* What you have to do: Sort through the material below and copy each line with "ffffff".

* Excerpted records:
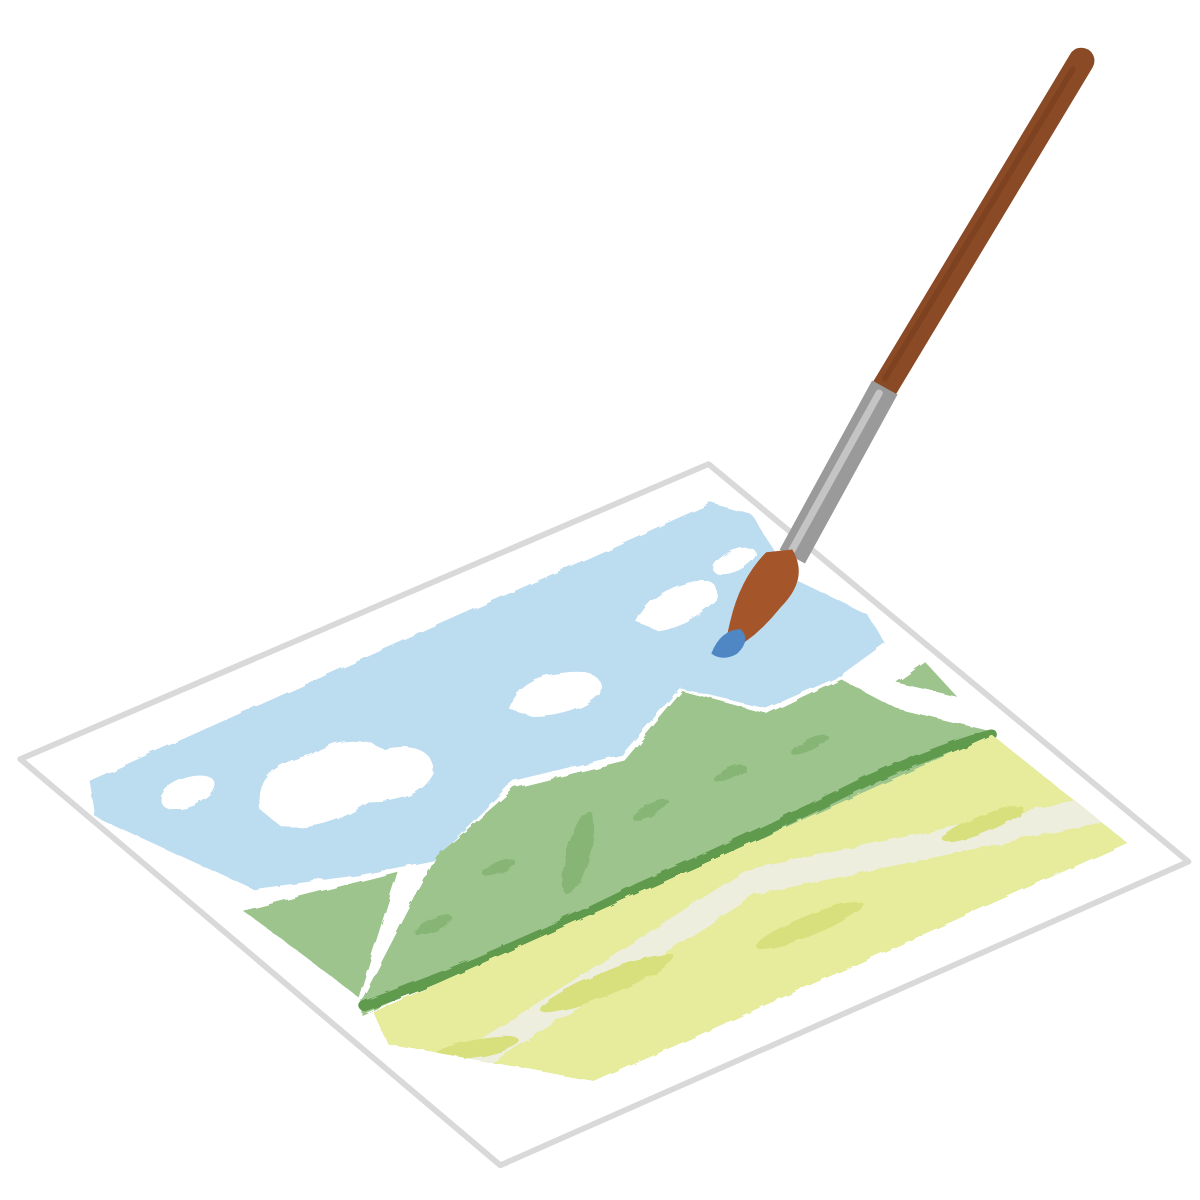
<!DOCTYPE html>
<html lang="en">
<head>
<meta charset="utf-8">
<title>Watercolour Landscape with Brush</title>
<link href="https://fonts.googleapis.com/css2?family=Noto+Sans&display=swap" rel="stylesheet">
<style>
  :root {
    --bg: #ffffff;
    --paper: #ffffff;
    --paper-edge: #d9d9d9;
    --sky: #bcdcf0;
    --cloud: #ffffff;
    --hill: #9cc48c;
    --hill-shade: #86b576;
    --hill-ridge: #5f9a4e;
    --field: #e6ec9c;
    --field-shade: #d7e07c;
    --road: #eeeede;
    --handle: #8a4a26;
    --handle-dark: #6b3519;
    --ferrule: #9a9a9a;
    --ferrule-light: #c4c4c4;
    --bristle: #a5552a;
    --paint-tip: #4f86c4;
  }
  html, body {
    margin: 0;
    padding: 0;
    width: 1200px;
    height: 1200px;
    overflow: hidden;
    background: var(--bg);
    font-family: "Noto Sans", sans-serif;
  }
  .artwork { display: block; width: 1200px; height: 1200px; }
</style>
</head>
<body>
<svg class="artwork" viewBox="0 0 830 830" xmlns="http://www.w3.org/2000/svg" role="img" aria-label="Watercolour landscape painting on paper with a paintbrush">
  <defs>
    <filter id="soft-edge" x="-5%" y="-5%" width="110%" height="110%">
      <feTurbulence type="fractalNoise" baseFrequency="0.08" numOctaves="2" result="noise"/>
      <feDisplacementMap in="SourceGraphic" in2="noise" scale="4"/>
    </filter>
    <clipPath id="field-clip">
      <path d="M258 700 L686 508 L780 583 L412 748 L268 722 Z"/>
    </clipPath>
  </defs>

  <g id="paper-sheet">
    <path d="M14 525 L490 321 L822 596 L346 806 Z" fill="var(--paper)" stroke="var(--paper-edge)" stroke-width="4" stroke-linejoin="round"/>
  </g>

  <g id="painting" filter="url(#soft-edge)">
    <path id="sky" fill="var(--sky)" d="M62 540 L492 348 L520 356 L548 400 L600 425 L612 445 L580 468 L530 490 L470 476 L430 522 L355 540 L300 595 L250 605 L175 615 L66 565 Z"/>
    <g id="clouds" fill="var(--cloud)">
      <ellipse cx="130" cy="548" rx="20" ry="10" transform="rotate(-20 130 548)"/>
      <path d="M180 560 Q175 530 215 522 Q240 505 265 518 Q300 512 300 535 Q290 555 255 555 Q225 575 195 572 Z"/>
      <ellipse cx="222" cy="560" rx="26" ry="10" transform="rotate(-15 222 560)"/>
      <path d="M352 490 Q360 468 390 466 Q420 462 415 480 Q400 495 370 496 Z"/>
      <path d="M440 430 Q450 408 480 402 Q500 400 495 415 Q478 432 455 436 Z"/>
      <ellipse cx="508" cy="388" rx="16" ry="7" transform="rotate(-25 508 388)"/>
    </g>
    <path id="small-hill-left" fill="var(--hill)" d="M168 630 L275 603 L248 690 Q210 660 168 630 Z"/>
    <path id="small-hill-right" fill="var(--hill)" d="M620 472 L640 458 L662 482 Z"/>
    <path id="mountain" fill="var(--hill)" d="M250 692 L302 592 L356 545 L432 526 L472 478 L532 494 L582 470 L620 490 L686 506 L686 512 L250 702 Z"/>
    <g id="mountain-strokes" fill="var(--hill-shade)">
      <ellipse cx="300" cy="640" rx="14" ry="4" transform="rotate(-25 300 640)"/>
      <ellipse cx="345" cy="600" rx="12" ry="4" transform="rotate(-25 345 600)"/>
      <ellipse cx="400" cy="590" rx="8" ry="30" transform="rotate(15 400 590)"/>
      <ellipse cx="450" cy="560" rx="14" ry="4" transform="rotate(-25 450 560)"/>
      <ellipse cx="505" cy="535" rx="12" ry="4" transform="rotate(-25 505 535)"/>
      <ellipse cx="560" cy="515" rx="14" ry="4" transform="rotate(-25 560 515)"/>
    </g>
    <path id="ridge-line" fill="none" stroke="var(--hill-ridge)" stroke-width="7" stroke-linecap="round" d="M252 696 Q350 660 440 615 Q520 580 600 540 Q650 518 686 508"/>
    <g id="field" clip-path="url(#field-clip)">
      <path fill="var(--field)" d="M258 700 L686 508 L780 583 L412 748 L268 722 Z"/>
      <path fill="none" stroke="var(--road)" stroke-width="18" d="M300 750 L520 610 L760 560"/>
      <g fill="var(--field-shade)">
        <ellipse cx="420" cy="680" rx="50" ry="8" transform="rotate(-22 420 680)"/>
        <ellipse cx="560" cy="640" rx="40" ry="7" transform="rotate(-22 560 640)"/>
        <ellipse cx="680" cy="570" rx="30" ry="6" transform="rotate(-22 680 570)"/>
        <ellipse cx="330" cy="725" rx="30" ry="6" transform="rotate(-10 330 725)"/>
      </g>
    </g>
  </g>

  <g id="paintbrush" stroke-linecap="round">
    <path d="M748 42 L612 268" stroke="var(--handle)" stroke-width="18"/>
    <path d="M742 48 L612 262" stroke="var(--handle-dark)" stroke-width="4" opacity="0.35"/>
    <path d="M612 268 L548 385" stroke="var(--ferrule)" stroke-width="20" stroke-linecap="butt"/>
    <path d="M608 272 L548 380" stroke="var(--ferrule-light)" stroke-width="5"/>
    <path d="M548 380 Q560 400 540 420 Q520 445 500 452 Q505 425 520 405 Q530 385 548 380 Z" fill="var(--bristle)"/>
    <path d="M548 380 L530 382 Q512 400 505 430 L500 452 Q520 420 548 380 Z" fill="var(--bristle)"/>
    <path d="M492 452 Q498 436 512 435 Q520 442 510 452 Q500 458 492 452 Z" fill="var(--paint-tip)"/>
  </g>
</svg>
</body>
</html>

* Written response:
    --bg: #ffffff;
    --paper: #ffffff;
    --cloud: #ffffff;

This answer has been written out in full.